That's when the nausea hits.
The thought that this isn't the sky that's drifted overhead his entire life, that this moon might not be the moon whose craters he knew so well as a boy, that the pricks of light he can barely distinguish might not make the same constellations he learned about in his father's books sends him reeling. His stomach lurches, his heart leaps into his throat, and he sits before his sense of balance vanishes.
This does nothing to stop the way the world is spinning. He shuts his eyes to close the vertigo out and claws through his memories, grasping onto the evening of March 29, 1975. All at once, he's back in the Ravenclaw common room, surrounded by floor-to-ceiling bookshelves and high windows and concentrating on nothing other than the fingers threading through his hair.
"Can you really believe we're almost finished?" he asked, tilting his head back to look into a pair of dark green, owlish eyes.
"It was… quick, yes. Too quick. Seven years, just like that, gone in a flash." The young lady seated on the couch above him smiled, somewhat preoccupied with unraveling one of his curls. She was pretty, but not stunning—her hair was the same color as Gilderoy's and her features were rather small and pointy, but he loved her just the same. It was a surprise to most of the school when they started dating—who knew Gilderoy Lockhart could care for anyone other than himself?—but their personalities meshed well, and they bonded quickly over many little things.
"I can't help but wonder what's next," he said. "I don't suppose you'd happen to know?"
The girl snicker-snorted, a strange but pleasing sound, and shook her head. "I will tell you nothing. Your journey will be exactly that, and I will have no part in guiding you through it."
He felt a pang in his chest and looked to the nearest window, blue eyes sweeping the sunset-painted mountains. "I know."

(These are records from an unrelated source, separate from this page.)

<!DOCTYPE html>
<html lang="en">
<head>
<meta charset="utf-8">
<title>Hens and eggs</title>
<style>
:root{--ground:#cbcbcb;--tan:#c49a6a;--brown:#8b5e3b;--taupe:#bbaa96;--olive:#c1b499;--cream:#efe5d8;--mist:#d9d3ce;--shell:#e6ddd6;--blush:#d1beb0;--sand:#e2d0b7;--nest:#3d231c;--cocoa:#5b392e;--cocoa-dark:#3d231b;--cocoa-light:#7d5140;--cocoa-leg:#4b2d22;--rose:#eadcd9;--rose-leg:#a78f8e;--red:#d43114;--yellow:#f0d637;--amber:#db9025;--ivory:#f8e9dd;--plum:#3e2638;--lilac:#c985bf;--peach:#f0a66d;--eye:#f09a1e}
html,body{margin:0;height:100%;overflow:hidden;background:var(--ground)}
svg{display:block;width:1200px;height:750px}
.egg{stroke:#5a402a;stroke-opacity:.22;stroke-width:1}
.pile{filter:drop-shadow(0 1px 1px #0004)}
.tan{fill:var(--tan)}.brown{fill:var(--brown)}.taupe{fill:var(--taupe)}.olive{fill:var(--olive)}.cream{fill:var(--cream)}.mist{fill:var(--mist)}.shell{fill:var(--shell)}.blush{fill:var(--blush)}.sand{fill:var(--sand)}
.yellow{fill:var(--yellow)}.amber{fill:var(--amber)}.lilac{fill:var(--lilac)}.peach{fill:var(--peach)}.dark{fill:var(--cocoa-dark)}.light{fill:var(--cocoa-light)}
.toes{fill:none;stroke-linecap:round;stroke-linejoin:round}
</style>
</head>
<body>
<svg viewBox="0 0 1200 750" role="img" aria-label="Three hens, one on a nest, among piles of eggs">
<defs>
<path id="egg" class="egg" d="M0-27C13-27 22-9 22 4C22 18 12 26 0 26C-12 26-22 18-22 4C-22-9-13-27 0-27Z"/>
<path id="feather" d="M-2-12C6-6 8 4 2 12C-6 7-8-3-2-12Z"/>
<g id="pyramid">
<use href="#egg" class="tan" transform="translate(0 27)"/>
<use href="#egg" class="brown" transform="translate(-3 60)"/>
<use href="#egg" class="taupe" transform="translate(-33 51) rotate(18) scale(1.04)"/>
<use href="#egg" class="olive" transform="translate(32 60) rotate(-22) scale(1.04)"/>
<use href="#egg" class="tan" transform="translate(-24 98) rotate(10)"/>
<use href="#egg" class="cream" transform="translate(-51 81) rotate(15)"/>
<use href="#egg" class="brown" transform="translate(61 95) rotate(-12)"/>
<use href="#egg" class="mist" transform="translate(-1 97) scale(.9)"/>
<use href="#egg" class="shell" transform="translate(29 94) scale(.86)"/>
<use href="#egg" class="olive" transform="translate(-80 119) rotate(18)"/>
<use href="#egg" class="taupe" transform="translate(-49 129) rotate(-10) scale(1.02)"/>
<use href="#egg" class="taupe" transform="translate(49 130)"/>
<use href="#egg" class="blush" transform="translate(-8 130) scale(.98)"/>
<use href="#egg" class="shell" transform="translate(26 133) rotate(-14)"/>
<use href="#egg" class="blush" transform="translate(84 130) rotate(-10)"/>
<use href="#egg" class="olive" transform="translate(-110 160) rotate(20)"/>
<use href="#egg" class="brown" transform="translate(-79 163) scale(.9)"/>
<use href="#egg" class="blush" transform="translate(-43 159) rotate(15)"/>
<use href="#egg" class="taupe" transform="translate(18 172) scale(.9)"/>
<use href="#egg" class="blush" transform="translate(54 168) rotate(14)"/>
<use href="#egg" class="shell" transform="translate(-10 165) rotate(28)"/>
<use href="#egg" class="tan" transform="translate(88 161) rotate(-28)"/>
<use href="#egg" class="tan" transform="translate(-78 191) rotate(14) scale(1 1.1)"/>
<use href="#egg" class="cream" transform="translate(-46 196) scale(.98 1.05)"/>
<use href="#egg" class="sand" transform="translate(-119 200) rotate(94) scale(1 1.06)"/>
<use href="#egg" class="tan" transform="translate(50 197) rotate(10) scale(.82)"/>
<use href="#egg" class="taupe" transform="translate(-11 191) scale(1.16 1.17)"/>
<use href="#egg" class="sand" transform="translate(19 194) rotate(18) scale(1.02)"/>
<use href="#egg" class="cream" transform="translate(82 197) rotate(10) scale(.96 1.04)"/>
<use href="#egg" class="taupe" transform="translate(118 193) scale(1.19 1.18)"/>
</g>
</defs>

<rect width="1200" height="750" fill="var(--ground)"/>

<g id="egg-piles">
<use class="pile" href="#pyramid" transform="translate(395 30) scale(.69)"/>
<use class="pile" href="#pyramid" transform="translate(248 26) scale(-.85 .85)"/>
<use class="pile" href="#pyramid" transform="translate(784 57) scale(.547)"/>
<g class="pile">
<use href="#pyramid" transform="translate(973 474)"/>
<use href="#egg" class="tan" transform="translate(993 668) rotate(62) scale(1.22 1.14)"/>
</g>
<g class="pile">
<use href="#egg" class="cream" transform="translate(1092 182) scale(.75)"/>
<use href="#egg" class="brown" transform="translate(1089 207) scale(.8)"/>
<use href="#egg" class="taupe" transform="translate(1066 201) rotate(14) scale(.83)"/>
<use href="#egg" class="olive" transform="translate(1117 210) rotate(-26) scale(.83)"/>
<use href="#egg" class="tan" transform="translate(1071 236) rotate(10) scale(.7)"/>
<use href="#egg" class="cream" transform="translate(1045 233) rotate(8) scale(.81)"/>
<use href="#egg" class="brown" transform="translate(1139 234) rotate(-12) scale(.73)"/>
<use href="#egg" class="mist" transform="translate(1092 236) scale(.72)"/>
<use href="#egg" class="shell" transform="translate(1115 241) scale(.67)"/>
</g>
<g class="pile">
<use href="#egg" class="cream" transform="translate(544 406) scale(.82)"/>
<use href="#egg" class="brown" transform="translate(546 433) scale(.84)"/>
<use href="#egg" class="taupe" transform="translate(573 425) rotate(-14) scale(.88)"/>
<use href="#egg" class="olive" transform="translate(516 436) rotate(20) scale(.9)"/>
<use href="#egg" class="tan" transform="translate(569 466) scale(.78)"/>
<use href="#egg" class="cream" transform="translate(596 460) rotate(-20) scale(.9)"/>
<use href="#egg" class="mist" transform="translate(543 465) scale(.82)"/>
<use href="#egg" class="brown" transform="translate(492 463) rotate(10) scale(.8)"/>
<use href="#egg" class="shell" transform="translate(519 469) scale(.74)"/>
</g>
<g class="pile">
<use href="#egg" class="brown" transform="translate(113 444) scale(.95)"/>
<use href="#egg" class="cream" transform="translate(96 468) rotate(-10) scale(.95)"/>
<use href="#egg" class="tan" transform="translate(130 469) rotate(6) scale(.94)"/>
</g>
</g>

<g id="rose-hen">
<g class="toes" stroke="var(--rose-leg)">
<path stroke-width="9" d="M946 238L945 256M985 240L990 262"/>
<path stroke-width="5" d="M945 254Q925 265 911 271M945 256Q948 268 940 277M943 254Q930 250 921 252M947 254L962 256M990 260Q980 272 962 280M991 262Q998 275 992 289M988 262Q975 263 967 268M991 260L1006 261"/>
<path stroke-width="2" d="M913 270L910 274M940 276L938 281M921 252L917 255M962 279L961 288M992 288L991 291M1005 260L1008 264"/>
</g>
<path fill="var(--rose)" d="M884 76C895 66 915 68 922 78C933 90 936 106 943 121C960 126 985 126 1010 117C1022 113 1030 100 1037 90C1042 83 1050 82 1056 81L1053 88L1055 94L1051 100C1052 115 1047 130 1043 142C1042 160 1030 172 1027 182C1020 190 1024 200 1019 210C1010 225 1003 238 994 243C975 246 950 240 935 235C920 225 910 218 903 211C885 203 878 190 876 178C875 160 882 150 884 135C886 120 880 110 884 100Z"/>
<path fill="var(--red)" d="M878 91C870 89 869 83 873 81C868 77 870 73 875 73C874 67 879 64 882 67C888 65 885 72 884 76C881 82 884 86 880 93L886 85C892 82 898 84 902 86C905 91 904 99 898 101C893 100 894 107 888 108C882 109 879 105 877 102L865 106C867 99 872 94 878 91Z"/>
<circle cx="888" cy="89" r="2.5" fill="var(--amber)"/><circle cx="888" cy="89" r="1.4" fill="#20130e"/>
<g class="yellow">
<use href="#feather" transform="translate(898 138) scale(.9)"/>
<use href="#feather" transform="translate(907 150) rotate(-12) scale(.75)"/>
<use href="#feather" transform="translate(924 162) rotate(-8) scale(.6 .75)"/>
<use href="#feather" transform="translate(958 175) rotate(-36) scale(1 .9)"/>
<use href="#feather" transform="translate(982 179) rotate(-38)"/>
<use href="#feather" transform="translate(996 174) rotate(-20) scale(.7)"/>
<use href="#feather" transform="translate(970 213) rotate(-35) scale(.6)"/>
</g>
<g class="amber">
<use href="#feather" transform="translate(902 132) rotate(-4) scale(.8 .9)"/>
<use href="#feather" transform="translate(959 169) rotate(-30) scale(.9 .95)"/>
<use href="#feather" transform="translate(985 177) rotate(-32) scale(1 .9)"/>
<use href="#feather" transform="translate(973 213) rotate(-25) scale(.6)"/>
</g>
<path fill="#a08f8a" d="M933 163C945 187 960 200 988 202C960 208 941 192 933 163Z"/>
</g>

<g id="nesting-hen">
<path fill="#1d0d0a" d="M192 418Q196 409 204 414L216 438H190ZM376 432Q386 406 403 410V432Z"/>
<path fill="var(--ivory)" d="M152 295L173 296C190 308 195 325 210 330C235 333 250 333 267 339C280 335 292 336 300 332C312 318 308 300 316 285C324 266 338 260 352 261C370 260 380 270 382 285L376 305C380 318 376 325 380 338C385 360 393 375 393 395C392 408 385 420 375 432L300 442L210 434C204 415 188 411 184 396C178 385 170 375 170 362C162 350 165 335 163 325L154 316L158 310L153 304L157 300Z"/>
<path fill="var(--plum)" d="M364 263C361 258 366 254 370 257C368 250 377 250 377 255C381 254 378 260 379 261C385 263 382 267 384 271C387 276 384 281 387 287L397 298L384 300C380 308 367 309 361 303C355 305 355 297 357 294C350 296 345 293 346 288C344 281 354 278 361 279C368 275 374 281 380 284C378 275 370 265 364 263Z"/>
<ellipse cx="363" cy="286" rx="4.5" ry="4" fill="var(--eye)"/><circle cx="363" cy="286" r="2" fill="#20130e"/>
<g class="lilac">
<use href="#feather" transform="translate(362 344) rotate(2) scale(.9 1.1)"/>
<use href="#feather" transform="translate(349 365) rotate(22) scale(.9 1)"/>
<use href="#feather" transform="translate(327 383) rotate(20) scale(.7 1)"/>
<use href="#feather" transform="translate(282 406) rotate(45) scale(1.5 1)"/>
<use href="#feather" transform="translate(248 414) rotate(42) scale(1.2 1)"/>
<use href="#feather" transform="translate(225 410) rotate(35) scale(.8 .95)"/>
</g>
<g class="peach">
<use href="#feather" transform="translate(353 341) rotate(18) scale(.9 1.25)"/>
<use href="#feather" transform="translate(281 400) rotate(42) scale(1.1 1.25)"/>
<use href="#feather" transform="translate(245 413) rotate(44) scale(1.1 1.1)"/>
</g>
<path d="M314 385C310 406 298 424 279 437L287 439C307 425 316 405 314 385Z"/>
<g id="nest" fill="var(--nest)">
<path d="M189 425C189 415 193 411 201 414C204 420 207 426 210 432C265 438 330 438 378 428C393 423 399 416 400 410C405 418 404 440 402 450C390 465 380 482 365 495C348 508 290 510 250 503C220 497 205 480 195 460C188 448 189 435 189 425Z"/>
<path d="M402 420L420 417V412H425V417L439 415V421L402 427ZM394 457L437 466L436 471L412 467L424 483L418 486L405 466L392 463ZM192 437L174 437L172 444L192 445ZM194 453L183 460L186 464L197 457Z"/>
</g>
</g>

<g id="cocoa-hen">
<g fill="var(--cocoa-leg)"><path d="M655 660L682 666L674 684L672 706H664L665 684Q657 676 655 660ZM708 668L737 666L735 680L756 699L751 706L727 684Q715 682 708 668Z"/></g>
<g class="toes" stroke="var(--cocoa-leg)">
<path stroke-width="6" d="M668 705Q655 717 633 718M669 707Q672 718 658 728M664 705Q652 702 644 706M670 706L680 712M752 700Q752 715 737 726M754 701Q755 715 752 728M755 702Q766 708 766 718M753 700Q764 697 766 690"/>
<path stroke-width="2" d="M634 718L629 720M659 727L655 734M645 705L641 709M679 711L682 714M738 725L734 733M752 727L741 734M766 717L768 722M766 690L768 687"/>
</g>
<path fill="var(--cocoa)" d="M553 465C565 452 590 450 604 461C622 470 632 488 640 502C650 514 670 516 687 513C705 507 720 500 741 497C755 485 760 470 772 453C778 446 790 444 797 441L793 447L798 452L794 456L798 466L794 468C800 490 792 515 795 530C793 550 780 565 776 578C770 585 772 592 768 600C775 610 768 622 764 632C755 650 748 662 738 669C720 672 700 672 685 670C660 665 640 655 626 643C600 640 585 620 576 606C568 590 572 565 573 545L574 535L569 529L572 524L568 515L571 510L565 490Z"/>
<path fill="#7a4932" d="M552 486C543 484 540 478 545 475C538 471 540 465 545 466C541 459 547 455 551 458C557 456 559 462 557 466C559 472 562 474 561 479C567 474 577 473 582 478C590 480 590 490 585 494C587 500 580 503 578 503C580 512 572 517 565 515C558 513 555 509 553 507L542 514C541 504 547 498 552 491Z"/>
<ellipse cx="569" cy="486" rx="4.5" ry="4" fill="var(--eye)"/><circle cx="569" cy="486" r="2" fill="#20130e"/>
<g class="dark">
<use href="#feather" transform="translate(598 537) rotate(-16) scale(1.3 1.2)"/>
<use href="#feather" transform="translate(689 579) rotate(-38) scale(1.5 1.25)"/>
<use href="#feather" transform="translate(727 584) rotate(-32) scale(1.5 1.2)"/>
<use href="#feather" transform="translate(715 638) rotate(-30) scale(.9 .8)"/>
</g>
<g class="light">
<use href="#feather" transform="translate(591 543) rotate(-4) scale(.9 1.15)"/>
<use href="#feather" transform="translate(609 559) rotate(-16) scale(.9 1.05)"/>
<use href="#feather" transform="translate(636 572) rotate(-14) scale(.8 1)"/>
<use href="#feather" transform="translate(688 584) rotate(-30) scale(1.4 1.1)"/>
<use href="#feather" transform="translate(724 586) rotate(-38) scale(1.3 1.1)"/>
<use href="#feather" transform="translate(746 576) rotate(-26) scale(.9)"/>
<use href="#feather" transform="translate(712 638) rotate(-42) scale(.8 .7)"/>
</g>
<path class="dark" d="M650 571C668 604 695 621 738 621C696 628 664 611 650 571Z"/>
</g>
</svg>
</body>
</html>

Though they made a fine couple and were happy enough together, both knew—one more certainly than the other—that their relationship would end with graduation. Gilderoy frowned at the thought. She didn't seem so bothered, but she was always difficult to read.

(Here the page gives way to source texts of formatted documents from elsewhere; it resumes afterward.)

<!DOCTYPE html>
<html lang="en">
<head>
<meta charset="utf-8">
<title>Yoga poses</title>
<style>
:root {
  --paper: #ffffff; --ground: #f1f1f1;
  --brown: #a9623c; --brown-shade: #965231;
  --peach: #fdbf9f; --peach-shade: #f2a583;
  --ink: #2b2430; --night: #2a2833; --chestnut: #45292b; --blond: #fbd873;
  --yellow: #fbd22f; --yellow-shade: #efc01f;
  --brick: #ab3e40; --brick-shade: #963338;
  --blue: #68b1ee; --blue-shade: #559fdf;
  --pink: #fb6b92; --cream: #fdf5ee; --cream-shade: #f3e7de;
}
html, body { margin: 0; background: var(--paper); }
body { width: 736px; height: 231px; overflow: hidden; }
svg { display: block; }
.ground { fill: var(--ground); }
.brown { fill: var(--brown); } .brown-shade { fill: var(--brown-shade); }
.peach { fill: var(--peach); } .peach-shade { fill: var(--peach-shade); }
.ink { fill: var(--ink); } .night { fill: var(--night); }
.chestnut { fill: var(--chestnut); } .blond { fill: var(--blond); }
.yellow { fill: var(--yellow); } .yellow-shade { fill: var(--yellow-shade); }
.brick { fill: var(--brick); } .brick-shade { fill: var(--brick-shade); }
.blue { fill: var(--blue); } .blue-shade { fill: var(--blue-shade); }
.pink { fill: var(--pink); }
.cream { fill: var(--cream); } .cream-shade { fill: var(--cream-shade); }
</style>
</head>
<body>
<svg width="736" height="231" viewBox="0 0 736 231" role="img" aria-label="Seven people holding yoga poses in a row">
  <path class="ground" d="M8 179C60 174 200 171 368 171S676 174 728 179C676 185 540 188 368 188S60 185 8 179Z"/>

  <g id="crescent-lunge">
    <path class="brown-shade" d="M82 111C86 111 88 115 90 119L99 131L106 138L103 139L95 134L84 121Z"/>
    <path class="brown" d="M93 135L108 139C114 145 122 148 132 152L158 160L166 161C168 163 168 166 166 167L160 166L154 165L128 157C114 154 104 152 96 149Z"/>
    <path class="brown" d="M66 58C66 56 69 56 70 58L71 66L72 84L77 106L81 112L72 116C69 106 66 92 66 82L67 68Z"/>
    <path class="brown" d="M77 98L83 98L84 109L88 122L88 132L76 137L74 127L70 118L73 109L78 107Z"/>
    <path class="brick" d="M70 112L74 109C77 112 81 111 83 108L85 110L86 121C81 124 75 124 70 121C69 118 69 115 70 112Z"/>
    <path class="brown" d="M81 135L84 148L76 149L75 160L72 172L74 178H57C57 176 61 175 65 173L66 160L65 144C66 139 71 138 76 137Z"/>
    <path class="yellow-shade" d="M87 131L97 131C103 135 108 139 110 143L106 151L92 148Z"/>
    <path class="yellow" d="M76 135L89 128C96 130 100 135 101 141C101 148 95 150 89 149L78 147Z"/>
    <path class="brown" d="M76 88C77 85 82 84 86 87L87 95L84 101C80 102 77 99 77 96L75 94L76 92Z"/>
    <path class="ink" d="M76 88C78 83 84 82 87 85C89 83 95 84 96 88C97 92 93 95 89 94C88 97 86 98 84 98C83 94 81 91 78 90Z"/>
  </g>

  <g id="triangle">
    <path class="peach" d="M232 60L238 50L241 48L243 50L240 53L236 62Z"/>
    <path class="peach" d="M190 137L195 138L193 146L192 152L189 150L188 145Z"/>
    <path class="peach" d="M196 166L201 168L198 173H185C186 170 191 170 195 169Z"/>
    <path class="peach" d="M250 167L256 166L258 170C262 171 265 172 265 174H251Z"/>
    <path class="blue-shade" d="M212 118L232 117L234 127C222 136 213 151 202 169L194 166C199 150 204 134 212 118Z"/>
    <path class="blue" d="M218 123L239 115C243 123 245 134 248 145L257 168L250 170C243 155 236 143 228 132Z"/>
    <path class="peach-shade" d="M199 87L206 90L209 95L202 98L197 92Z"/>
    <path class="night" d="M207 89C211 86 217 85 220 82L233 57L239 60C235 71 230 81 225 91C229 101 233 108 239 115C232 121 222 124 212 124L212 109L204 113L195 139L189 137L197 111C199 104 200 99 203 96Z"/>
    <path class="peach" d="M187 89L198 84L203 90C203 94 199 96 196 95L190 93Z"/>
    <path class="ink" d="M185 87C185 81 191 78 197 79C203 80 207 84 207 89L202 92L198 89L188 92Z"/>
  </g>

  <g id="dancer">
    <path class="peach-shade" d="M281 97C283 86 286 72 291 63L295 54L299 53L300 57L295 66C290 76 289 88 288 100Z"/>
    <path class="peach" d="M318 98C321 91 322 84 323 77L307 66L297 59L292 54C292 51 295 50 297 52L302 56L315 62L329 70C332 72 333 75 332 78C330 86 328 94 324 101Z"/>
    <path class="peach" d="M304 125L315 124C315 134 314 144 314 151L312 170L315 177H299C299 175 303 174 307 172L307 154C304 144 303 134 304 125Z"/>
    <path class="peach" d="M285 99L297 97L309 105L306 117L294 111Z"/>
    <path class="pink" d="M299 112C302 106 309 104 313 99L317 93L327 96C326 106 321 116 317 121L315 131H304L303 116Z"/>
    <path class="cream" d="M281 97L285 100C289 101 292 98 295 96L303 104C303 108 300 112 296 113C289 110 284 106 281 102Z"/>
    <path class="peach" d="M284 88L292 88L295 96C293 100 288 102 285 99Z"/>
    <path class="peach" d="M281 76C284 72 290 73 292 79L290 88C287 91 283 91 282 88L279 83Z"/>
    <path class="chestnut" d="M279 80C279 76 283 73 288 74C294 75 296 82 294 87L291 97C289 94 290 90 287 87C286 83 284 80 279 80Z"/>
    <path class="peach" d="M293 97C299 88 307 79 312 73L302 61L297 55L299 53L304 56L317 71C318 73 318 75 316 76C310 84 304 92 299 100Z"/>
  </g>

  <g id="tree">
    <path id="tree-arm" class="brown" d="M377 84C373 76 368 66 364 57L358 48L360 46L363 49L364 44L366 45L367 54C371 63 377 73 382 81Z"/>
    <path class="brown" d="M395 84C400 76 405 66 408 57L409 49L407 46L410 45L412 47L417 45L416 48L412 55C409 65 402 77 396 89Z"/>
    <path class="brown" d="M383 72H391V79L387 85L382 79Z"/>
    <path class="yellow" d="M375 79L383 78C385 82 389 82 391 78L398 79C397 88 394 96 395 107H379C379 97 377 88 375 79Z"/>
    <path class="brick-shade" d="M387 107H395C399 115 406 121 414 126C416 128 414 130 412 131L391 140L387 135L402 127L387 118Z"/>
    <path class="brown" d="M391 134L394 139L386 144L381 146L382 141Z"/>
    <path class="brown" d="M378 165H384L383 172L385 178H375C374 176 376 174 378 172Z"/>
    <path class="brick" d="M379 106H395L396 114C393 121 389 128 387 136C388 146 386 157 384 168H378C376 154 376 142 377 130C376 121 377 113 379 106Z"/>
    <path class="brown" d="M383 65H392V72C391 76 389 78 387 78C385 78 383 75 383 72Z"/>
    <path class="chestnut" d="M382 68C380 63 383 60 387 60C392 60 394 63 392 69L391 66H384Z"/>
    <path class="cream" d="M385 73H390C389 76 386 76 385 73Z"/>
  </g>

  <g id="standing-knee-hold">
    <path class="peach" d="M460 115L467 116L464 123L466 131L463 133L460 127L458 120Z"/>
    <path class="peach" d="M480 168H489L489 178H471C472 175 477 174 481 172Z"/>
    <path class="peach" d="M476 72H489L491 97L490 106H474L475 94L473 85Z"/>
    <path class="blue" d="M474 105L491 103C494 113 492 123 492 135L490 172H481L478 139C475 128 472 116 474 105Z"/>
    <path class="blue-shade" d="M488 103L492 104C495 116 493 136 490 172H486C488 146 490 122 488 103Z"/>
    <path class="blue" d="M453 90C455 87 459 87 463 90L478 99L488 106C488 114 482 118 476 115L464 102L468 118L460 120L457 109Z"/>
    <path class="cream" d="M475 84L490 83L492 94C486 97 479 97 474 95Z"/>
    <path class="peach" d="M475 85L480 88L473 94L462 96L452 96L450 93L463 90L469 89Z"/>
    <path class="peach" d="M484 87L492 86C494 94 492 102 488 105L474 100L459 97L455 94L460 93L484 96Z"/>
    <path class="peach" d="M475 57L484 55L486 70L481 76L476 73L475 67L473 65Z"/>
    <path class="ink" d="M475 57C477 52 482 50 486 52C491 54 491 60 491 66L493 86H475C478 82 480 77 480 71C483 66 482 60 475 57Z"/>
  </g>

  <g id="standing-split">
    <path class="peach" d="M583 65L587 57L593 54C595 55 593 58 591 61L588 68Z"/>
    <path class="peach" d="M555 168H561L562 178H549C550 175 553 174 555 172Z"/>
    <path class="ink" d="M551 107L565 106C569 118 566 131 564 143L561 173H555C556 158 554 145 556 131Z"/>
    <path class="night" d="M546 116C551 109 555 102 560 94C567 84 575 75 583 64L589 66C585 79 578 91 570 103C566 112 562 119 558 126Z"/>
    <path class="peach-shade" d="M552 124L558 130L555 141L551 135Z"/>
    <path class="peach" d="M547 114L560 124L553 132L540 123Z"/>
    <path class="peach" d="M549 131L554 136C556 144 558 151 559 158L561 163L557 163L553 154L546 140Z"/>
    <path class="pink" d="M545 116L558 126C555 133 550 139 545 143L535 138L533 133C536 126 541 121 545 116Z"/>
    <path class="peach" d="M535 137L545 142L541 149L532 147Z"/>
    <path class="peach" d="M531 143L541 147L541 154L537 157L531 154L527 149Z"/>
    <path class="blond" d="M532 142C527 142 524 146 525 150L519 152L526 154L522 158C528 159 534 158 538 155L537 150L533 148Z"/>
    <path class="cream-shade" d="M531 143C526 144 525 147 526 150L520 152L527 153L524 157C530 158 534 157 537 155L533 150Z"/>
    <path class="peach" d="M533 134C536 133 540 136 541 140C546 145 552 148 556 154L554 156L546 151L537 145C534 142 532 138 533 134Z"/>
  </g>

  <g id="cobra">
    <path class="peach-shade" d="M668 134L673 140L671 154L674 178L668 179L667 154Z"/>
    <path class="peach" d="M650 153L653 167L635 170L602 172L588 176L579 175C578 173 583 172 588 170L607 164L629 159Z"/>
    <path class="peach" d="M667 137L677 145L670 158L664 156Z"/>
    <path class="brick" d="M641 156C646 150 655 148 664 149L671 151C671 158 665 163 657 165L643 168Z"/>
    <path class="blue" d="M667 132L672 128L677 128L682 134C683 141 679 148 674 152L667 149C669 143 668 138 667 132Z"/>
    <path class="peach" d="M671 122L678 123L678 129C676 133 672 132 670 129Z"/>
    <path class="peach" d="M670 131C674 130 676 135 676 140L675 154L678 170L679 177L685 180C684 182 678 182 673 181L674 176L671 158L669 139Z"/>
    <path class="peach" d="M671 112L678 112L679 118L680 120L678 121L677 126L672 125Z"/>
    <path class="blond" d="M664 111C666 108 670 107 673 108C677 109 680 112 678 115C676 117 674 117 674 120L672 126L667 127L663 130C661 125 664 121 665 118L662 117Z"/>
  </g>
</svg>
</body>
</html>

"There is... one thing. One thing that is very little right now, but will be very big someday."
He looked back up at her, fingers absently tracing the pattern in the ornate carpet underfoot. "What?"
"I know that you will always be a liar, Gilderoy Lockhart—" And here he opened his mouth to protest, but a slim finger pressed his lips closed. "But one day you will be handed a blank slate, and you must promise me that you will take it."
He considered her words for a few moments, then nodded. "I promise."
Part of him wanted to ask what she meant, when this slate-handing would happen, but most of him knew better. He trusted her.
Sybill Trelawney, after all, was rarely wrong.
When he opens his eyes, he's atop the Kashtta once more. The nausea's faded and his heart's back in his chest, but he can't shake the feeling that he won't be able to keep his promise. Even he's not sure who he is under all the lies and expensive fabric, so how can anyone expect him to let it all drop away so easily?
A breeze kicks up. He shivers, casts one more glance at the sky, then heads inside.